So I whipped up this little gem – it’s fast, easy and super impressive. Tarts are usually a pretty impressive dish to serve to people, but a frangipane tart sounds even better, it gives it an air of French sophistication. Try telling your guests that it’s “just a little plum frangipane tart I threw together” without having the smuggest face ever.

The delicious filling of this tart is gluten free, so would be perfect for celiac or gluten-sensitive friends – just make sure you find a reliable gluten free pastry. I’m in the process working out a decent gluten-free pastry, so watch this space. If you’ve got any suggestions for a GF pastry, comment below!

Plum frangipane tart:

Serves 8-10slice

  • 2 sheets frozen shortcrust pastry
  • 100g butter, room temperature
  • 1/3 cup sugar
  • 1 teaspoon vanilla
  • ½ tsp almond essence
  • 2 eggs and 1 egg yolk
  • 1 ½ cups almond meal
  • 2 large plums

pastryPreheat your oven to 180°C and grease a 35×12 cm tart tin.

Thaw your pastry until it is malleable enough to shape into your tart tin. Prick the uncooked tart shell with a fork, line with baking paper and pour baking weights in. Pop it in the oven for 10 minutes. Remove the tart from the oven, take away the baking weights and baking paper, then return to the oven for five minutes.

Make the filling while the tart is in the oven.

plumsCream together the butter and caster sugar until light and fluffy.  Add in the vanilla and almond essence, then the eggs and egg yolk, mix to combine. Add in the almond meal and give it a good mix.

Allow the tart to cool slightly before filling it.

Spoon the frangipane into the tart case and smooth out with a spatula. Don’t worry about being too precise, the filling with smooth out perfectly whilst in the oven.

plumThinly slice your plums and arrange them as you please. I slotted mine in at a slight angle so that some of the flesh was showing, giving the tart a little pop of colour and allowing the sugars in the plums to be exposed to more heat so that they’d caramelise slightly.

abovePop this back in the oven for 30 minutes so that you’re whipping it out of the oven just as your guests arrive. Allow the tart to cool before serving.

(I also used the baking time to throw on a face of makeup and attempt to tame my hair!)

 

Chocolate date tray cake and cool food

stripeI bet you read the title of this recipe and thought “blech, dates.”

Some foods just aren’t cool.

Kale is the popular kid at school at the moment. Quinoa comes a close second. Mangosteen is new on the block, but he’s got his sights set for popularity too.

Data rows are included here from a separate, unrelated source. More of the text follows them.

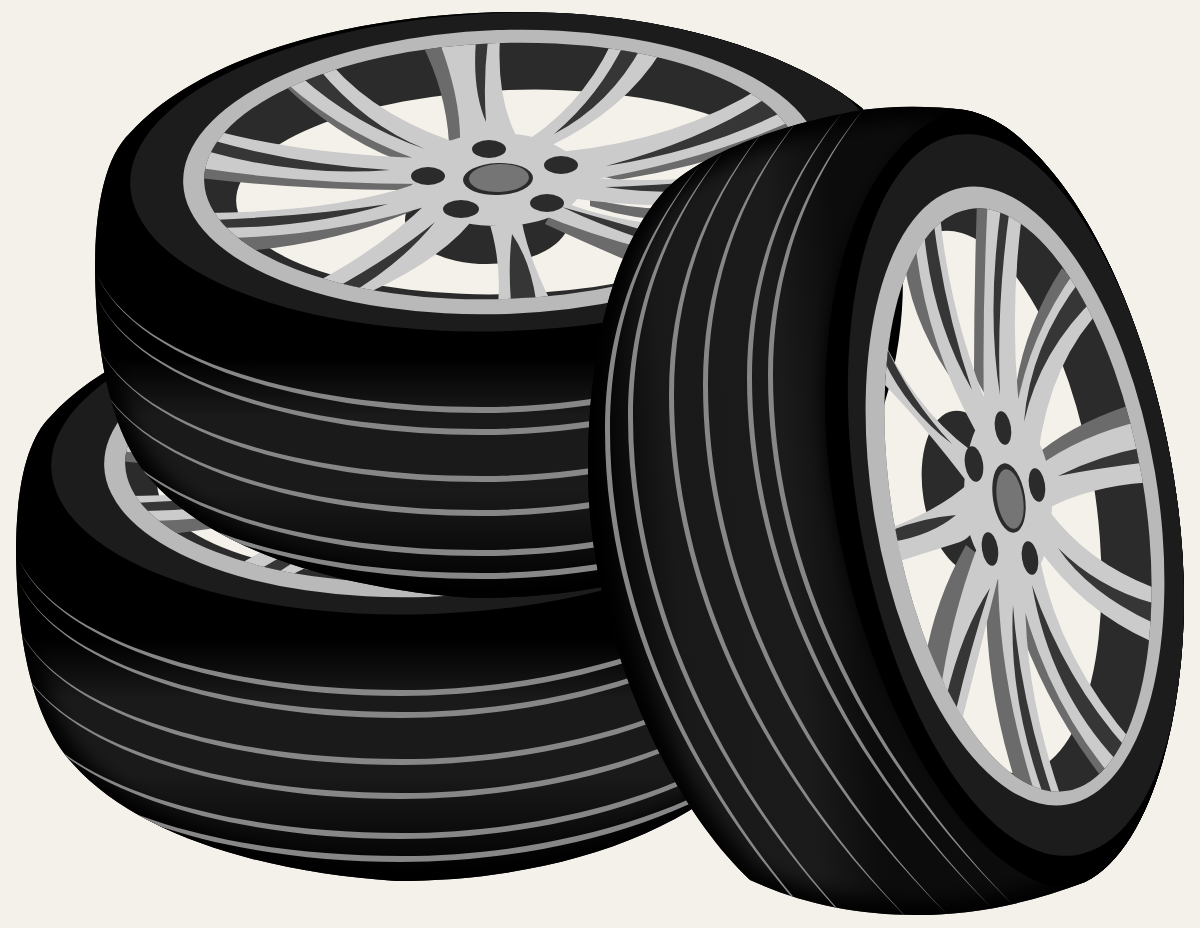
<!DOCTYPE html>
<html lang="en">
<head>
<meta charset="utf-8">
<title>Stack of tyres</title>
<style>
:root {
  --paper: #f4f1ea;
  --rubber: #1c1c1c;
  --rim: #b9b9b9;
  --spoke: #cbcbcb;
  --spoke-side: #6b6b6b;
  --slit: #363636;
  --barrel: #2b2b2b;
  --groove: #878787;
  --cap: #757575;
}
html, body { margin: 0; height: 100%; overflow: hidden; background: var(--paper); }
svg { display: block; width: 1200px; height: 928px; }
.paper { fill: var(--paper); }
.sidewall { fill: var(--rubber); }
.rim { fill: var(--rim); }
.barrel, .lugs { fill: var(--barrel); }
.spokes { fill: var(--spoke); }
.spoke-sides { fill: var(--spoke-side); }
.slits { fill: var(--slit); }
.grooves { fill: var(--groove); }
.cap { fill: var(--cap); }
.edge-shade { fill: none; stroke: #000; stroke-width: 26; }
</style>
</head>
<body>
<svg viewBox="0 0 1200 928" role="img" aria-label="Three car tyres with alloy wheels: two stacked flat and one leaning against them">
  <defs>
    <linearGradient id="flat-tread" gradientUnits="userSpaceOnUse" x1="0" y1="330" x2="0" y2="598">
      <stop offset="0.1" stop-color="#000"/>
      <stop offset="0.32" stop-color="#1a1a1a"/>
      <stop offset="0.6" stop-color="#1a1a1a"/>
      <stop offset="1" stop-color="#000"/>
    </linearGradient>
    <linearGradient id="standing-tread" gradientUnits="userSpaceOnUse" x1="588" y1="460" x2="850" y2="440">
      <stop offset="0" stop-color="#000"/>
      <stop offset="0.3" stop-color="#191919"/>
      <stop offset="0.75" stop-color="#1b1b1b"/>
      <stop offset="1" stop-color="#0c0c0c"/>
    </linearGradient>
    <filter id="soft" x="-10%" y="-10%" width="120%" height="120%"><feGaussianBlur stdDeviation="9"/></filter>

    <path id="flat-body" d="M95 270C95 210 104 158 130 133C205 50 370 12 520 12C660 12 790 50 862 108C895 150 908 230 905 285C902 340 890 390 870 430C800 545 640 598 475 598C345 590 215 552 152 481C106 430 96 340 95 270Z"/>
    <clipPath id="flat-body-clip"><use href="#flat-body"/></clipPath>
    <clipPath id="flat-opening"><ellipse cx="502" cy="171" rx="298" ry="128" transform="rotate(-2 502 171)"/></clipPath>
    <path id="flat-groove" d="M95 270C130 358 300 407 480 407C660 407 850 343 903 240C850 349 660 413 480 413C300 413 130 360 95 270Z"/>

    <path id="standing-body" d="M588 470C588 330 620 240 665 190C710 145 800 122 850 112C890 105 930 106 965 110C990 115 1010 128 1025 143C1120 230 1184 430 1184 600C1184 720 1150 850 1085 882C1030 903 975 915 917 915C855 915 800 903 750 880C660 795 588 620 588 470Z"/>
    <clipPath id="standing-body-clip"><use href="#standing-body"/></clipPath>
    <clipPath id="standing-opening"><ellipse cx="1018" cy="500" rx="126" ry="295" transform="rotate(-9.6 1018 500)"/></clipPath>
    <path id="standing-groove" d="M700 165C638 240 605 330 605 430C605 610 688 800 850 960C694 800 610 610 610 430C610 330 641 240 700 165Z"/>

    <g id="flat-tyre">
      <use href="#flat-body" fill="url(#flat-tread)"/>
      <g clip-path="url(#flat-body-clip)">
        <use href="#flat-body" class="edge-shade" filter="url(#soft)"/>
        <ellipse cx="500" cy="185" rx="394" ry="166" transform="rotate(-2 500 185)" filter="url(#soft)"/>
        <ellipse cx="500" cy="185" rx="394" ry="170" transform="rotate(-2 500 185)"/>
        <g class="grooves">
          <use href="#flat-groove"/>
          <use href="#flat-groove" y="22"/>
          <use href="#flat-groove" y="69"/>
          <use href="#flat-groove" y="103"/>
          <use href="#flat-groove" y="143"/>
          <use href="#flat-groove" y="166"/>
        </g>
        <ellipse class="sidewall" cx="505" cy="172" rx="375" ry="159" transform="rotate(-2 505 172)"/>
      </g>
      <ellipse class="rim" cx="502" cy="172" rx="319" ry="142" transform="rotate(-2 502 172)"/>
      <g clip-path="url(#flat-opening)">
        <rect class="barrel" x="190" y="30" width="630" height="290"/>
        <ellipse class="paper" cx="512" cy="192" rx="276" ry="102" transform="rotate(-2 512 192)"/>
        <ellipse class="barrel" cx="487" cy="220" rx="82" ry="44"/>
        <path class="spoke-sides" d="M420 40L445 40Q460 90 466 145L449 143Q446 90 420 40Z
          M283 84L300 82Q360 130 440 160L395 159Q335 135 283 84Z
          M200 165L215 168Q310 185 425 180L400 190Q300 190 200 178Z
          M225 234L240 234Q330 225 430 200L410 212Q330 245 235 252Z
          M550 215Q590 225 650 240L640 266Q590 245 545 224Z
          M600 176Q710 155 810 114L812 124Q715 165 618 180Z
          M590 198Q650 215 710 205L710 220Q650 225 590 206Z"/>
        <path class="spokes" d="M498 133C540 133 584 152 584 180S545 226 498 226S412 208 412 180S452 133 498 133Z
          M438 38L500 38Q496 105 522 146L460 148Q462 100 438 38Z
          M612 42L662 50Q625 110 550 146L515 148Q580 110 612 42Z
          M765 85L805 115Q710 160 580 182L560 152Q680 140 765 85Z
          M570 175Q640 185 730 175L730 202Q650 210 570 198Z
          M560 200Q590 215 660 225L650 250Q590 235 535 212Z
          M487 215L520 210Q525 250 550 300L498 304Q502 260 487 215Z
          M480 210Q450 255 370 292L305 288Q380 250 430 200Z
          M440 180L440 202Q340 235 230 238L205 213Q330 212 410 186Z
          M220 132Q310 155 425 158L440 184Q310 185 200 168Z
          M285 82L332 65Q380 120 470 147L440 167Q350 140 285 82Z"/>
        <path class="slits" d="M476 40L488 40Q483 80 486 122Q472 90 476 40Z
          M626 40L642 46Q610 105 554 134Q600 95 626 40Z
          M775 92L790 108Q710 150 606 166Q710 138 775 92Z
          M605 187Q650 186 720 180L720 190Q660 195 605 187Z
          M562 207L650 232L645 240Q600 225 562 207Z
          M512 234Q530 260 536 300L511 302Q508 265 512 234Z
          M435 222Q400 265 346 296L332 290Q395 255 435 222Z
          M388 204Q310 228 215 228L212 220Q310 216 388 204Z
          M215 141Q300 165 390 170Q300 177 210 152Z
          M300 76L318 68Q365 125 425 149Q355 125 300 76Z"/>
        <g class="lugs">
          <ellipse cx="489" cy="149" rx="17" ry="9"/>
          <ellipse cx="561" cy="165" rx="17" ry="9"/>
          <ellipse cx="547" cy="203" rx="17" ry="9"/>
          <ellipse cx="461" cy="209" rx="18" ry="9"/>
          <ellipse cx="428" cy="176" rx="17" ry="9"/>
          <ellipse cx="498" cy="179" rx="35" ry="16" transform="rotate(-2 498 179)"/>
        </g>
        <ellipse class="cap" cx="499" cy="178" rx="30" ry="14" transform="rotate(-2 499 178)"/>
      </g>
    </g>
  </defs>

  <rect class="paper" width="1200" height="928"/>

  <use href="#flat-tyre" x="-79" y="283"/>
  <use href="#flat-tyre"/>

  <g id="standing-tyre">
    <use href="#standing-body" fill="url(#standing-tread)"/>
    <g clip-path="url(#standing-body-clip)">
      <use href="#standing-body" class="edge-shade" filter="url(#soft)"/>
      <path id="shoulder-shade" d="M965 108C880 140 825 260 825 400C825 600 940 860 1085 882L1200 880V100Z" filter="url(#soft)"/>
      <path id="shoulder" d="M965 106C870 135 825 260 825 400C825 600 930 850 1050 886L1200 890V100Z"/>
      <g class="grooves">
        <use href="#standing-groove"/>
        <use href="#standing-groove" x="23" y="-13"/>
        <use href="#standing-groove" x="64" y="-35"/>
        <use href="#standing-groove" x="98" y="-45"/>
        <use href="#standing-groove" x="142" y="-52"/>
        <use href="#standing-groove" x="163" y="-55"/>
      </g>
      <ellipse class="sidewall" cx="1016" cy="495" rx="159" ry="365" transform="rotate(-9.6 1016 495)"/>
    </g>
    <ellipse class="rim" cx="1015" cy="496" rx="142" ry="313" transform="rotate(-9.6 1015 496)"/>
    <g clip-path="url(#standing-opening)">
      <rect class="barrel" x="860" y="190" width="310" height="620"/>
      <ellipse class="paper" cx="982" cy="502" rx="113" ry="274" transform="rotate(-9 982 502)"/>
      <path id="tyre-behind" d="M860 220H898C906 270 906 335 884 405L860 420Z"/>
      <ellipse class="barrel" cx="966" cy="492" rx="43" ry="82" transform="rotate(-9 966 492)"/>
      <path class="spoke-sides" d="M977 200H992Q985 300 988 400L974 375Q974 290 977 200Z
        M1062 268L1078 285Q1030 350 1025 425L1014 400Q1022 330 1062 268Z
        M1140 402L1145 428Q1085 440 1045 465L1042 450Q1080 420 1140 402Z
        M1100 775L1112 765Q1040 690 1018 580L1008 590Q1035 690 1100 775Z
        M1018 790L1036 790Q1000 690 1004 570L986 590Q985 690 1018 790Z
        M925 660L944 685Q960 610 985 560L966 545Q935 600 925 660Z
        M905 268L916 240Q930 330 975 415L958 388Q915 330 905 268Z"/>
      <path class="spokes" d="M1001 408C1028 408 1052 455 1052 502S1038 584 1016 586S964 545 964 498S976 408 1001 408Z
        M988 195L1024 200Q1008 310 1020 415L984 415Q982 310 988 195Z
        M1076 270L1105 305Q1050 360 1038 455L1014 425Q1025 340 1076 270Z
        M1145 420L1155 482Q1090 485 1045 510L1036 468Q1080 435 1145 420Z
        M1050 512Q1090 565 1160 590L1160 645Q1085 615 1036 545Z
        M1040 560Q1060 660 1135 745L1110 775Q1040 690 1016 575Z
        M1026 570Q1020 680 1062 800L1037 800Q998 680 998 570Z
        M1000 570Q980 650 962 720L940 695Q950 620 978 545Z
        M985 490Q980 535 960 542L890 564L885 530Q940 510 970 482Z
        M878 330Q920 420 985 460L970 486Q920 420 878 378Z
        M915 240L940 215Q950 320 995 425L975 430Q925 340 915 240Z"/>
      <path class="slits" d="M1002 200L1011 200Q996 300 1000 395Q986 310 1002 200Z
        M1082 278L1097 296Q1040 350 1024 422Q1030 345 1082 278Z
        M1150 446V462Q1100 468 1058 476Q1100 455 1150 446Z
        M1058 548Q1100 590 1160 605L1160 626Q1090 595 1058 548Z
        M1032 585Q1065 680 1128 750L1118 762Q1050 690 1032 585Z
        M1013 605Q1020 700 1054 800L1046 802Q1008 700 1013 605Z
        M990 588Q970 650 956 710L946 698Q962 630 990 588Z
        M956 515Q930 537 885 543L885 533Q920 518 956 515Z
        M884 342Q910 400 952 444Q905 408 882 356Z
        M924 232L934 225Q945 310 972 390Q932 320 924 232Z"/>
      <g class="lugs">
        <ellipse cx="1003" cy="428" rx="8" ry="17" transform="rotate(-9 1003 428)"/>
        <ellipse cx="1037" cy="485" rx="8" ry="17" transform="rotate(-9 1037 485)"/>
        <ellipse cx="1030" cy="558" rx="8" ry="17" transform="rotate(-9 1030 558)"/>
        <ellipse cx="990" cy="549" rx="8" ry="17" transform="rotate(-9 990 549)"/>
        <ellipse cx="974" cy="464" rx="9" ry="18" transform="rotate(-9 974 464)"/>
        <ellipse cx="1009" cy="498" rx="16" ry="35" transform="rotate(-9 1009 498)"/>
      </g>
      <ellipse class="cap" cx="1010" cy="499" rx="13" ry="30" transform="rotate(-9 1010 499)"/>
    </g>
  </g>
</svg>
</body>
</html>
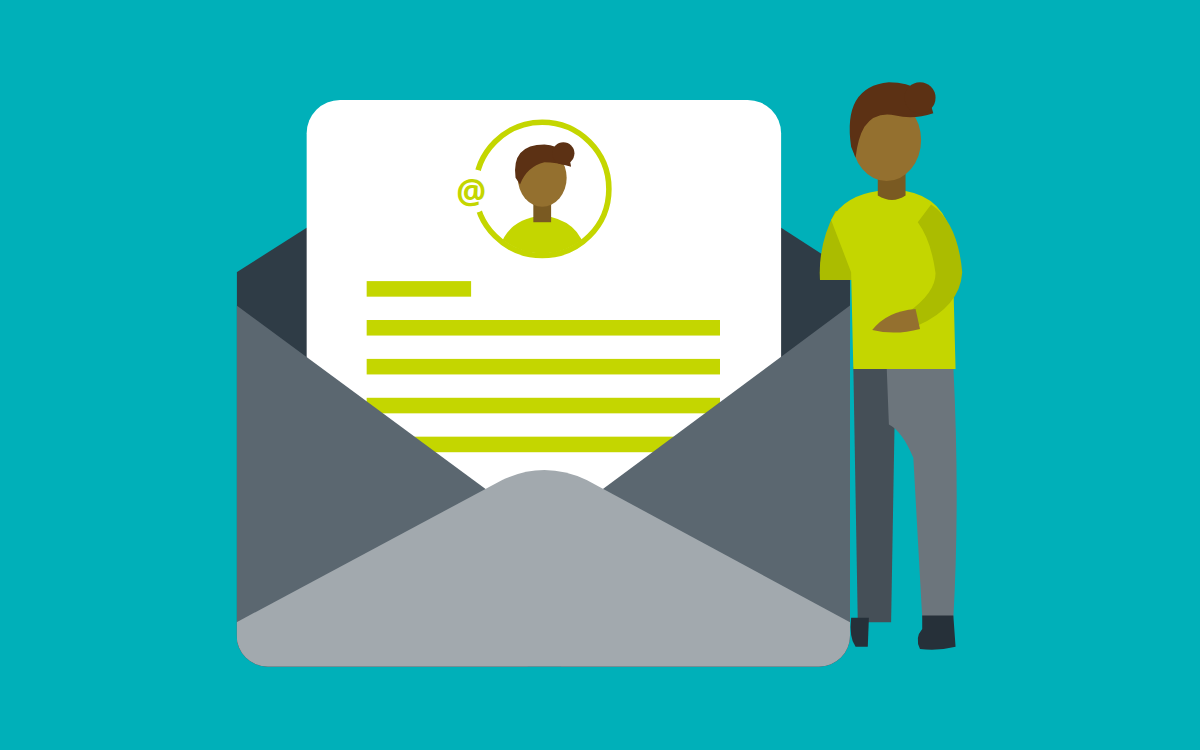
<!DOCTYPE html>
<html lang="en">
<head>
<meta charset="utf-8">
<title>Email Newsletter Illustration</title>
<link rel="stylesheet" href="https://fonts.googleapis.com/css2?family=Open+Sans:wght@700&display=swap">
<style>
  :root {
    --teal: #00b0b9;
    --lime: #c4d600;
    --lime-shade: #abbc00;
    --paper: #ffffff;
    --envelope-back: #2f3c46;
    --envelope-side: #5b6770;
    --envelope-front: #a2a9ae;
    --skin: #94702f;
    --skin-shade: #7a5a22;
    --hair: #5c3114;
    --trousers: #6c757c;
    --trousers-shade: #454f57;
    --shoe: #263039;
  }
  html, body {
    margin: 0;
    padding: 0;
    overflow: hidden;
    background: var(--teal);
  }
  .canvas {
    width: 1200px;
    height: 750px;
    display: block;
    font-family: "Open Sans", sans-serif;
  }
</style>
</head>
<body>
<svg class="canvas" viewBox="0 0 1080 675" width="1200" height="750" role="img" aria-label="A woman standing beside an open envelope holding a letter with an email contact avatar">
  <defs>
    <clipPath id="envelope-body">
      <rect x="213" y="200" width="552" height="400" rx="28"/>
    </clipPath>
    <clipPath id="avatar-frame">
      <circle cx="488" cy="170" r="58"/>
    </clipPath>
  </defs>

  <rect class="background" width="1080" height="675" fill="var(--teal)"/>

  <path class="envelope-back" clip-path="url(#envelope-body)" d="M213 245 L276 205 L703 205 L765 245 L765 600 L213 600 Z" fill="var(--envelope-back)"/>

  <g class="letter">
    <rect x="276" y="90" width="427" height="420" rx="30" fill="var(--paper)"/>
    <g class="contact-avatar">
      <g clip-path="url(#avatar-frame)">
        <path d="M448 232 Q452 198 488 194 Q524 198 528 232 Z" fill="var(--lime)"/>
        <rect x="480" y="178" width="16" height="22" fill="var(--skin-shade)"/>
        <ellipse cx="488" cy="160" rx="22" ry="26" fill="var(--skin)"/>
        <path d="M464 160 Q460 130 490 130 Q512 132 514 150 Q500 146 490 146 Q474 150 468 166 Z" fill="var(--hair)"/>
        <circle cx="507" cy="138" r="10" fill="var(--hair)"/>
      </g>
      <circle cx="488" cy="170" r="60" fill="none" stroke="var(--lime)" stroke-width="5"/>
      <circle cx="424" cy="172" r="20" fill="var(--paper)"/>
      <text x="424" y="183" text-anchor="middle" font-size="30" font-weight="700" fill="var(--lime)">@</text>
    </g>
    <g class="letter-lines" fill="var(--lime)">
      <rect x="330" y="253" width="94" height="14"/>
      <rect x="330" y="288" width="318" height="14"/>
      <rect x="330" y="323" width="318" height="14"/>
      <rect x="330" y="358" width="318" height="14"/>
      <rect x="330" y="393" width="318" height="14"/>
    </g>
  </g>

  <g class="envelope-front" clip-path="url(#envelope-body)">
    <path class="envelope-flap-left" d="M213 275 L475 468 L475 600 L213 600 Z" fill="var(--envelope-side)"/>
    <path class="envelope-flap-right" d="M765 275 L505 468 L505 600 L765 600 Z" fill="var(--envelope-side)"/>
    <path class="envelope-flap-bottom" d="M213 560 L452 432 Q490 414 528 432 L765 560 L765 600 L213 600 Z" fill="var(--envelope-front)"/>
  </g>

  <g class="woman">
    <path class="back-leg" d="M768 330 L806 330 L802 560 L772 560 Z" fill="var(--trousers-shade)"/>
    <path class="back-shoe" d="M766 556 L782 556 L781 582 L770 582 Q764 574 766 556 Z" fill="var(--shoe)"/>
    <path class="front-leg" d="M798 330 L858 330 Q864 450 858 556 L830 556 L822 412 Q812 388 800 382 Z" fill="var(--trousers)"/>
    <path class="front-shoe" d="M830 554 L858 554 L860 582 Q844 586 828 584 Q823 574 830 566 Z" fill="var(--shoe)"/>
    <path class="back-shoulder" d="M752 190 Q736 220 738 252 L768 252 L768 190 Z" fill="var(--lime-shade)"/>
    <path class="sweater" d="M748 198 Q760 176 790 172 L815 172 Q850 178 857 215 L860 332 L768 332 L766 245 Z" fill="var(--lime)"/>
    <path class="neck" d="M790 150 L815 150 L815 176 Q803 184 790 176 Z" fill="var(--skin-shade)"/>
    <ellipse class="face" cx="798" cy="126" rx="31" ry="37" fill="var(--skin)"/>
    <path class="hair" d="M766 132 Q758 78 800 74 Q834 74 840 102 Q822 108 806 104 Q788 100 778 114 Q772 124 770 142 Z" fill="var(--hair)"/>
    <circle class="hair-bun" cx="828" cy="88" r="14" fill="var(--hair)"/>
    <path class="front-arm" d="M838 184 Q862 200 866 245 Q864 276 826 293 L816 282 Q842 264 842 246 Q838 216 826 200 Z" fill="var(--lime-shade)"/>
    <path class="hand" d="M824 278 Q798 280 785 297 Q806 302 828 296 Z" fill="var(--skin)"/>
  </g>
</svg>
</body>
</html>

Dates, unfortunately, don’t even register on the cool scale. Dates aren’t even bullied at school – they’re the food that other foods forget exist. Dates are unseen, unappreciated and probably do their homework in the library at lunch time.

Poor dates.